No one likes higher taxes, especially not when they are made necessary by holes blown in the budget by state capture, an epidemic of wasteful expenditure and a failing (former) president’s desperate knee-jerk reaction to the call for free tertiary education.
National Treasury has been eyeing the VAT rate for years, and this year finally hiked it by one percentage point in the hope of scratching together an extra R23 billion.
The outcry from the consumer, most especially the poorer consumer, is the correct reaction.
Numbers can lie. In this instance the extra VAT will, of course, mostly come from the rich. Only R3 billion of the R23 billion comes from the poorest 70%, according to the expert panel that Treasury hastily convened to ameliorate its VAT decision after the fact.
That misses the point.
The absurd extremity of inequality in South Africa makes that R3 billion far more important than the R20 billion the top 30% will pay.
Nothing is more important than the war on inequality.
Taking a conscious decision to make inequality worse, which is what an increase in the regressive VAT does, is the definition of a last resort.
The measures to make the effects on the poor a little less horrible can’t be left to a non-binding advisory body months later.
The expert panel constituted by Treasury to soften the blow delivered its report last week.
Its approach has been conservative: it recommends zero-rating six new items for VAT, some of which are fairly trivial contributors to the cost of living.

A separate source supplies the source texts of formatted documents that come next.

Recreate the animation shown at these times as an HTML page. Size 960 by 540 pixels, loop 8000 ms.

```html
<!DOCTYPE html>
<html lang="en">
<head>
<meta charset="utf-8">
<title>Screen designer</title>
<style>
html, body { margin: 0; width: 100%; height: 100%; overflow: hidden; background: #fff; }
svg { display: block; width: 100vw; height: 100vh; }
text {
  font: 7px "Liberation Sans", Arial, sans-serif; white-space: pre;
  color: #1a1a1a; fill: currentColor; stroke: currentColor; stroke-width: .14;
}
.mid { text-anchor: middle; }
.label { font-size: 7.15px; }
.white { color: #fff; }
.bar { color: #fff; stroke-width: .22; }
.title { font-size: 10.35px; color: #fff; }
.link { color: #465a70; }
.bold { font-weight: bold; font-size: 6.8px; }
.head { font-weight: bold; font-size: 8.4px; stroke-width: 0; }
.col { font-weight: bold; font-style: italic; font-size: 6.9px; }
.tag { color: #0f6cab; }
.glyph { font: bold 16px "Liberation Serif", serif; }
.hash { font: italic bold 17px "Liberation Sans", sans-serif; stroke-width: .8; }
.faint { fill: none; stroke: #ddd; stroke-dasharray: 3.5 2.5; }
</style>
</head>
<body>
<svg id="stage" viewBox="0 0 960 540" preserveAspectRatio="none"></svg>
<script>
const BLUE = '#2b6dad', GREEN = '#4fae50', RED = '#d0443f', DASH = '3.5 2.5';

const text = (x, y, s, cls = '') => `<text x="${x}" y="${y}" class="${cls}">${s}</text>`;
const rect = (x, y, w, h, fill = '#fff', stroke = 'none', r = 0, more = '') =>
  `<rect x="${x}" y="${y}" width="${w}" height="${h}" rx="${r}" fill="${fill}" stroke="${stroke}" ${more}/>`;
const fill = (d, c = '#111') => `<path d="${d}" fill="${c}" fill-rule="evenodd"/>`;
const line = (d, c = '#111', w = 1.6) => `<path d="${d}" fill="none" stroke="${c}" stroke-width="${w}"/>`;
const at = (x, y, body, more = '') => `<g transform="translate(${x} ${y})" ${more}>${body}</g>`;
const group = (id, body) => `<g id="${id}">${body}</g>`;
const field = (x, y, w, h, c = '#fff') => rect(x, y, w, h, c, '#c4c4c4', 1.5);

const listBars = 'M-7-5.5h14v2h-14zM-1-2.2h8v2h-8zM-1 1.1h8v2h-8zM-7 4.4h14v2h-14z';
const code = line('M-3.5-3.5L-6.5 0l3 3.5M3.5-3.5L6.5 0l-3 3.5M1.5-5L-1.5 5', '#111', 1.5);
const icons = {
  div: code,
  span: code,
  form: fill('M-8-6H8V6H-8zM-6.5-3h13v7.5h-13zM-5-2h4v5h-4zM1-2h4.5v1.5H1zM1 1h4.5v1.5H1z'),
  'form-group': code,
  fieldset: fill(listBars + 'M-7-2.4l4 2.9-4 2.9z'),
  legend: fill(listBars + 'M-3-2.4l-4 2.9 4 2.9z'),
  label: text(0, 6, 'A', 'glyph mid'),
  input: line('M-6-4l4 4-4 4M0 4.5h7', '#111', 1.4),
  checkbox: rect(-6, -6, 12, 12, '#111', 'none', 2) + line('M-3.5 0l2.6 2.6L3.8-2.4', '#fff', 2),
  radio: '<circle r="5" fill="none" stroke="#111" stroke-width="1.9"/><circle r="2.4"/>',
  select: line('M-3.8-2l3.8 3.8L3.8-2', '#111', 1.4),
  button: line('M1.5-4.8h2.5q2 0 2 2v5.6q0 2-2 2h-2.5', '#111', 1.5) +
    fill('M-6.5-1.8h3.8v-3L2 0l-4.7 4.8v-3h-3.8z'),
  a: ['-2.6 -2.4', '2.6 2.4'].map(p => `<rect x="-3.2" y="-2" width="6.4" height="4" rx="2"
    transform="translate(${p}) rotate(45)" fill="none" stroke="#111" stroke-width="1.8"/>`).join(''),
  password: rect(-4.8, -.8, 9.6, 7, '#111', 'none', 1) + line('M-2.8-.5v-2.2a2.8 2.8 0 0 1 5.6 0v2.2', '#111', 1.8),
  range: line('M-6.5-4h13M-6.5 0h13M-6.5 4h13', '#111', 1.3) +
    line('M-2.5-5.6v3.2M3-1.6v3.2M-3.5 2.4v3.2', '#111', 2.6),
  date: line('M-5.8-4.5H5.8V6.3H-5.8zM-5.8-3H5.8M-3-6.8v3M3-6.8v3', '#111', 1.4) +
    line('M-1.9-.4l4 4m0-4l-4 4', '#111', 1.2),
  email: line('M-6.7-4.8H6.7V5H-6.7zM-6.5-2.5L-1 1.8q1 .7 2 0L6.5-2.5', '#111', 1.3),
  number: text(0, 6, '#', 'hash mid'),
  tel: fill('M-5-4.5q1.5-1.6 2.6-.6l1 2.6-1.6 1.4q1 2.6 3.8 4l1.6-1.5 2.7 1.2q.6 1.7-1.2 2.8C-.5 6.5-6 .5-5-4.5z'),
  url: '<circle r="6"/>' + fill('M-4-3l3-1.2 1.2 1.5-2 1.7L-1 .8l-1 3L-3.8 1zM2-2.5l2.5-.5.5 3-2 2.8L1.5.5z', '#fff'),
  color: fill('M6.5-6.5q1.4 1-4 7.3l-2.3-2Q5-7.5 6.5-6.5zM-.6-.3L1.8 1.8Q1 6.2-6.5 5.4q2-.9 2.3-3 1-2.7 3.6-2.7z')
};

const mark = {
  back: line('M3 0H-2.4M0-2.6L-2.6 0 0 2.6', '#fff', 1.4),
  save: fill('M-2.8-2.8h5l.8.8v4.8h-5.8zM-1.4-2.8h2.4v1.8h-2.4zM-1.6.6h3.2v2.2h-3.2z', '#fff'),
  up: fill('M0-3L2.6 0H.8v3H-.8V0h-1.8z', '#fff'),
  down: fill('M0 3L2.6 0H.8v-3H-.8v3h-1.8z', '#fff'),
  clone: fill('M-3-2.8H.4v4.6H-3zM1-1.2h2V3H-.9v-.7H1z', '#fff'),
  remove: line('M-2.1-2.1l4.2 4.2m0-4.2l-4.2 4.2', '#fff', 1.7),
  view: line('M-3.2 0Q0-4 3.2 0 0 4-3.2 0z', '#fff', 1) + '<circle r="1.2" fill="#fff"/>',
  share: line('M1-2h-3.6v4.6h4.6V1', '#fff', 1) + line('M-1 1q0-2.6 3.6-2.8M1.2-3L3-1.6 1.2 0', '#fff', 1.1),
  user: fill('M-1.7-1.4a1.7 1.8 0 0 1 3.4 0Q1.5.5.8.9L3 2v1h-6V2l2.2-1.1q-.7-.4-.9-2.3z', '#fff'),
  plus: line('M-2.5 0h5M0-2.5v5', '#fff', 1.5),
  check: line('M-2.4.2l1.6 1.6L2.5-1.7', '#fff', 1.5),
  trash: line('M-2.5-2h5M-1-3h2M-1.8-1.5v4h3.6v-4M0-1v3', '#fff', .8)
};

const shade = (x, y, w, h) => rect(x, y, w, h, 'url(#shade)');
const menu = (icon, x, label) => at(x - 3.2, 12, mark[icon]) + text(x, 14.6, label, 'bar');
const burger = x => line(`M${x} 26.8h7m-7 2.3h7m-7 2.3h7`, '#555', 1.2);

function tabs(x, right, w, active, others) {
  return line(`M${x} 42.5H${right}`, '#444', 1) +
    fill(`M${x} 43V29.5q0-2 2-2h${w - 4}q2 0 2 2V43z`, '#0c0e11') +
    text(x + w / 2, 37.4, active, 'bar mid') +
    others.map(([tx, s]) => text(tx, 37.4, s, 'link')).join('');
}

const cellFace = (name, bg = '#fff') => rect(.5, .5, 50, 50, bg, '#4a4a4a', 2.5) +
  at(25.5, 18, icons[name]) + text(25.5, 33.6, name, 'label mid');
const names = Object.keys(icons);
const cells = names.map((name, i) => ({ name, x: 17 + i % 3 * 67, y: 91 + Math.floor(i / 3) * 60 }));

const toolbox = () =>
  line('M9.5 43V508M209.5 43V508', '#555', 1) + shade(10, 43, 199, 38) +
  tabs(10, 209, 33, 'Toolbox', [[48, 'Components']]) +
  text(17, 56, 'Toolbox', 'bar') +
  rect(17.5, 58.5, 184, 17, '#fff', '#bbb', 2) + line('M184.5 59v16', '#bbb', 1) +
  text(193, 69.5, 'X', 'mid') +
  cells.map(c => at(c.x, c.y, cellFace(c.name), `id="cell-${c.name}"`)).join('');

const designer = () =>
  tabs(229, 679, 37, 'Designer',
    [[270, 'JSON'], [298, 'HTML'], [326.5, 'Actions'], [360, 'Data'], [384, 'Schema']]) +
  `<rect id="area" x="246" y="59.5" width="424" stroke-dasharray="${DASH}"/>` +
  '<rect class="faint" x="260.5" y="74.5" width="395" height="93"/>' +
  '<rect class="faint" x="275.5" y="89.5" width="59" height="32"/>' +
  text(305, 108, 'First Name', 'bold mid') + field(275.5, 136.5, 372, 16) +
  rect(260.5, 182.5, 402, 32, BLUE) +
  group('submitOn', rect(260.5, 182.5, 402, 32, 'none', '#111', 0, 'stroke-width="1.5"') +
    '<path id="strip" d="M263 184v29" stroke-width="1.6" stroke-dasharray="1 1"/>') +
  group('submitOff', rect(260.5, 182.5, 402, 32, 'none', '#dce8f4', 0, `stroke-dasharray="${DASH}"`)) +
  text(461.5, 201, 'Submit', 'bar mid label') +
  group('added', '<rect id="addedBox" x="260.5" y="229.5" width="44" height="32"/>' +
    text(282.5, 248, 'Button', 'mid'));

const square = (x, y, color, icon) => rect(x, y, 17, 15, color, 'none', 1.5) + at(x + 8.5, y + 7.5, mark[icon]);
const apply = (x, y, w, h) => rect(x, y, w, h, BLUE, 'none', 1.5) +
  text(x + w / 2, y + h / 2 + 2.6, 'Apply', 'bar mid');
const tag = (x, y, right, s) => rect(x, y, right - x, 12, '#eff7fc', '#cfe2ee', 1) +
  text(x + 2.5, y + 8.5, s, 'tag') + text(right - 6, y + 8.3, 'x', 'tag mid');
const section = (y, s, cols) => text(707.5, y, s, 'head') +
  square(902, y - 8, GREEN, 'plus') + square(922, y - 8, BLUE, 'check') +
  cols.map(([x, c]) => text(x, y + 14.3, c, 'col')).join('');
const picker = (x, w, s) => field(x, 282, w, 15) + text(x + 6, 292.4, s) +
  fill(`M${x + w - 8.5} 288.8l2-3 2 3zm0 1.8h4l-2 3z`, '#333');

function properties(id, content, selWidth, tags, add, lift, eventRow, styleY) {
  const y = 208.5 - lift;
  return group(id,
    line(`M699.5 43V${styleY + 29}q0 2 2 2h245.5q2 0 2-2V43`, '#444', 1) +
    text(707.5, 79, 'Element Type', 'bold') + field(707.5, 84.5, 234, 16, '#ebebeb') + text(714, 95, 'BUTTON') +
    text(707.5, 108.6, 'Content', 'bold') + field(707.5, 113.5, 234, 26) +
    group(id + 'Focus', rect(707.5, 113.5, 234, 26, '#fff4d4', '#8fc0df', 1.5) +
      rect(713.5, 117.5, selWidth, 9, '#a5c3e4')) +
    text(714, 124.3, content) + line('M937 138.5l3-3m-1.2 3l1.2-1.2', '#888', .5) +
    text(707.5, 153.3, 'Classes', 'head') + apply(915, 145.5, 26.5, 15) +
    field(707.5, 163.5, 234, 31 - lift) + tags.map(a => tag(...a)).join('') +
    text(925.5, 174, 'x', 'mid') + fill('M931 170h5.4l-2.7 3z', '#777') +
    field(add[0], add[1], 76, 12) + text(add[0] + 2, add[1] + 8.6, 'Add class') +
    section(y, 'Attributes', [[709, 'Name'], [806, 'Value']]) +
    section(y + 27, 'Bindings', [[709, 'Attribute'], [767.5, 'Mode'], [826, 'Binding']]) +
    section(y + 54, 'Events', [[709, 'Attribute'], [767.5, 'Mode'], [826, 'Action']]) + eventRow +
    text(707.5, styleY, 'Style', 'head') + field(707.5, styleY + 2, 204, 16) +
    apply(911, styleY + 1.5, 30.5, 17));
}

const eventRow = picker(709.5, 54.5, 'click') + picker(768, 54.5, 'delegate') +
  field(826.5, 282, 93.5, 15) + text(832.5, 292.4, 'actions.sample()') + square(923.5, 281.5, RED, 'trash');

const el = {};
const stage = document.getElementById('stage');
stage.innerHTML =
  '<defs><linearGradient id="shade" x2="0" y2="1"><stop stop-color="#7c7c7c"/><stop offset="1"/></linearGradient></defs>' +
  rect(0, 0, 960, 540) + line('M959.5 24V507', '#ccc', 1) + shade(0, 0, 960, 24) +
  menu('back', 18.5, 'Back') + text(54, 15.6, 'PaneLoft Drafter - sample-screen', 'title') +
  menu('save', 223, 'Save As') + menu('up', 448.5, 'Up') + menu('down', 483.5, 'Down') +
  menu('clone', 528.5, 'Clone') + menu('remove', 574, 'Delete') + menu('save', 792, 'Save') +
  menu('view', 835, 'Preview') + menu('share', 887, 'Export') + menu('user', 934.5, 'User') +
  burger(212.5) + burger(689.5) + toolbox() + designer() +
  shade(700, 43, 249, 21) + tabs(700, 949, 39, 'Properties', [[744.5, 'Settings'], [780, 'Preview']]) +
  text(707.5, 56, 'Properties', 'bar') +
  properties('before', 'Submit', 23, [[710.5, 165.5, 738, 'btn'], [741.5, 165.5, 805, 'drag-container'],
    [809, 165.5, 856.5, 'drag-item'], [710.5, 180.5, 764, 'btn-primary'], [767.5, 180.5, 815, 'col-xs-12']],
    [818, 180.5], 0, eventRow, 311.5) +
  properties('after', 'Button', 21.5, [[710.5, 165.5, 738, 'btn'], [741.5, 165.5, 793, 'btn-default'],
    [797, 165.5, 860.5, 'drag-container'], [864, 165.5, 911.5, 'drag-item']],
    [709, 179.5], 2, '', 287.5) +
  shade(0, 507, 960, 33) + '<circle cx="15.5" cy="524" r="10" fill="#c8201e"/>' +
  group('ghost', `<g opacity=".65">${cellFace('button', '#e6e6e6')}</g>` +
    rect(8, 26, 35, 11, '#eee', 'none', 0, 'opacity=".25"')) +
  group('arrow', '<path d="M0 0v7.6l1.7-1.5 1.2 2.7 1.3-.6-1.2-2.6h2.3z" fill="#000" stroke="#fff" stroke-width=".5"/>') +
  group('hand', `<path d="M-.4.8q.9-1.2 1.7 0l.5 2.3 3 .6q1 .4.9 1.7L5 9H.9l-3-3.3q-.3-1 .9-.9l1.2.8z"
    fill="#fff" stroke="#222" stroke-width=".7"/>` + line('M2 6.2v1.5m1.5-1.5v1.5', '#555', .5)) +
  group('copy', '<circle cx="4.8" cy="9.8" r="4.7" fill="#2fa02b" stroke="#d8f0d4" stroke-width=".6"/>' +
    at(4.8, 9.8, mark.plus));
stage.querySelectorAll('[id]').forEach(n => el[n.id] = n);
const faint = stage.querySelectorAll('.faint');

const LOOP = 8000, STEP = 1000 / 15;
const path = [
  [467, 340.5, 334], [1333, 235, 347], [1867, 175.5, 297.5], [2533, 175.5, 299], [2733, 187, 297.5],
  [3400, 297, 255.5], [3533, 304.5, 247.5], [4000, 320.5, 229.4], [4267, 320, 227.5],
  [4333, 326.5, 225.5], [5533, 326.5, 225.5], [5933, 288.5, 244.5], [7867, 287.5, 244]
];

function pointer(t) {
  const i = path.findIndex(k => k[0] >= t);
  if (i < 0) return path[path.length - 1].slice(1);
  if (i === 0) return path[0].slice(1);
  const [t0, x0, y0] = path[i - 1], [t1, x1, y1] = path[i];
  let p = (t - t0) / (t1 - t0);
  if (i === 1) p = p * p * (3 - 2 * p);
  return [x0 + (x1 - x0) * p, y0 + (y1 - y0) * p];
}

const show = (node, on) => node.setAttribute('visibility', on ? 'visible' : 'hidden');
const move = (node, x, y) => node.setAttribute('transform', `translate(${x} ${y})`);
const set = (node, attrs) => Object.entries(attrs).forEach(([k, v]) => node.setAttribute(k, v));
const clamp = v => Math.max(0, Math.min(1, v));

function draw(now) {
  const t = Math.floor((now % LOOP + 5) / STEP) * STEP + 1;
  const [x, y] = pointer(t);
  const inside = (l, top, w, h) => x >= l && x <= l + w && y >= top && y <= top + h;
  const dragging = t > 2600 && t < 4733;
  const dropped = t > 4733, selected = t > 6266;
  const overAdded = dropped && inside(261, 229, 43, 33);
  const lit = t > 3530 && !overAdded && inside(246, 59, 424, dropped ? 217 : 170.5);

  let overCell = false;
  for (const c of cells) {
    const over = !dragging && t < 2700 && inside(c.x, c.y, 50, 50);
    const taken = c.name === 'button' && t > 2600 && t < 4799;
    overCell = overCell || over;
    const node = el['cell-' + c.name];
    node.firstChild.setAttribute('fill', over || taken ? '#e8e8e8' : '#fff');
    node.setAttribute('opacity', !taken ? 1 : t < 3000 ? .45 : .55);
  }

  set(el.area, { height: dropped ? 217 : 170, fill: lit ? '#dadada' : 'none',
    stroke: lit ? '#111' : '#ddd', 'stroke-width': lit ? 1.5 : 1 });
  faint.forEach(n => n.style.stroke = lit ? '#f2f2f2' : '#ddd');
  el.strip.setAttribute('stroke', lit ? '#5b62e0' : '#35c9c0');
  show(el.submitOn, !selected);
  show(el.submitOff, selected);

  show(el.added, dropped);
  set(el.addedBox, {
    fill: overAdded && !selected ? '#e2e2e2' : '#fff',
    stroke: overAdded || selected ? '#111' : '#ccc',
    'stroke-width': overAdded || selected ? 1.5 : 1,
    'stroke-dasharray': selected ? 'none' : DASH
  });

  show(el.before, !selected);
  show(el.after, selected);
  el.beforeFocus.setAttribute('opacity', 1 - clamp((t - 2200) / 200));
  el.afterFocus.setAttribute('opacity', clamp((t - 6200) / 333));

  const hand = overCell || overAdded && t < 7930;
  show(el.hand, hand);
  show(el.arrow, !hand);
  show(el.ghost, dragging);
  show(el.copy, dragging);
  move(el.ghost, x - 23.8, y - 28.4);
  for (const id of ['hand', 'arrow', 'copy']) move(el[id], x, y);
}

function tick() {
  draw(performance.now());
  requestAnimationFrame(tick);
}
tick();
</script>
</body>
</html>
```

Many other items suggest themselves for zero-rating, but the panel’s list represents a minimal programme with which Treasury will be hard-pressed to find fault.
The ball is now in Finance Minister Nhlanhla Nene’s court.